For the Democrats, loss of black voters in securely Democratic states like New York, California, Illinois and even New Jersey is not a matter of life and death. But every departing voter in swing states like Pennsylvania, Michigan and Ohio _ which is also suffering a net loss of blacks, albeit on a smaller scale _ is costly. On the other hand, the movement of blacks to other potentially competitive states _ including Minnesota, Nevada and, most crucially, Florida _ represents a gain.
Frey said that for many blacks beyond the South, the region always maintained a sense of home, kinship and comfort. With the improved racial climate and greater economic opportunities there, many began to move back.
The return was most obvious in the “New South” _ beginning with Atlanta, far and away the most popular destination for African-Americans on the move. But by the 1990s, Frey found that even places like the Birmingham, Ala., metro area, and the state of Alabama as a whole _ which had suffered some of the greatest losses during the Great Migration _ were gaining more blacks from elsewhere than they were losing.
“I think many blacks are beginning to get a sense of the opportunities in the South,” said D’Linell Finley, a political scientist at Auburn University Montgomery.
Finley also pastors a Baptist church in Montgomery. “Just this past Sunday,” he said, “I had a young man from Detroit, Mich., come to my church, who was working with the Hyundai plant.” History had been turned upside down _ a black man had moved from Detroit to Montgomery to find work in the auto industry.
The black return to the South has coincided with and complemented a surge in black political representation in the region.
In 1960, it was rare for Southern blacks to be able to exercise their right to vote. By 2000, according to the Joint Center for Political and Economic Studies in Washington, the South, home to more than half the nation’s blacks, was also home to nearly 70 percent of all black elected officials nationally.
Many were local elected officials representing mostly black constituencies.
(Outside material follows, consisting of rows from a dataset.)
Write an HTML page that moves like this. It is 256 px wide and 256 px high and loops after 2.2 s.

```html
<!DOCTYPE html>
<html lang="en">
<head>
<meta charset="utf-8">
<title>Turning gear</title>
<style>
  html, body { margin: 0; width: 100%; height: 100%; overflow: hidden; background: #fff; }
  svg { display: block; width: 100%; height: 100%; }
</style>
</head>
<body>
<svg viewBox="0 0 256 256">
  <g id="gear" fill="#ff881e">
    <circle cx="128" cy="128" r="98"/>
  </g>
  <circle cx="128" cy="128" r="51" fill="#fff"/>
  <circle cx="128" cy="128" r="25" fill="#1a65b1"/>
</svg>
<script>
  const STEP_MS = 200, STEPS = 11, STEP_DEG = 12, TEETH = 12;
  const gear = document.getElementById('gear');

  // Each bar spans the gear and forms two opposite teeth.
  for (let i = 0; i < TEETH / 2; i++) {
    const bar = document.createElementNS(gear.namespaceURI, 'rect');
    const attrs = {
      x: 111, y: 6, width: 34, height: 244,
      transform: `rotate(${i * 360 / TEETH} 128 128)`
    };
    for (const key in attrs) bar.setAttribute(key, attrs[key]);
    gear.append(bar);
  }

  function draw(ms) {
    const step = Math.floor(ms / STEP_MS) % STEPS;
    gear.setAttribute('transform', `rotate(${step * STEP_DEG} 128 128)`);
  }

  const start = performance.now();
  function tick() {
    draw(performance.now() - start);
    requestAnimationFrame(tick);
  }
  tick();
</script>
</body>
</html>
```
But North Carolina had four black statewide elected officials, and Georgia had six, including the chief judge of the state Supreme Court and the attorney general. Meanwhile, black flight from California was accompanied by an actual decline in the numbers of black elected officials in the Golden State.
Despite all the talk about the profound differences between Red and Blue America, what is really being described is a political divide in white voting habits. There is no evidence of any significant deviation in the political behavior of black voters, even in the reddest of Red states in the South.
For blacks, “the party vote is around 90 percent Democratic, give or take, North or South,” said Rice University political scientist Earl Black, Merle Black’s brother and co-author.
Andrew Hill said transplants like himself tend to be more assertive than many longtime Southern blacks, and can have a profound impact on local politics. Statewide, he said, “it will be a while before enough blacks come back here to make it Democratic again.”
Hill isn’t worried about the political impact at the other end of the migration. “I think Detroit will be OK without us,” he said.
But if Michigan turns out to be the Florida of 2004, the black migration southward may figure in the Democrats’ recapitulation of what went wrong.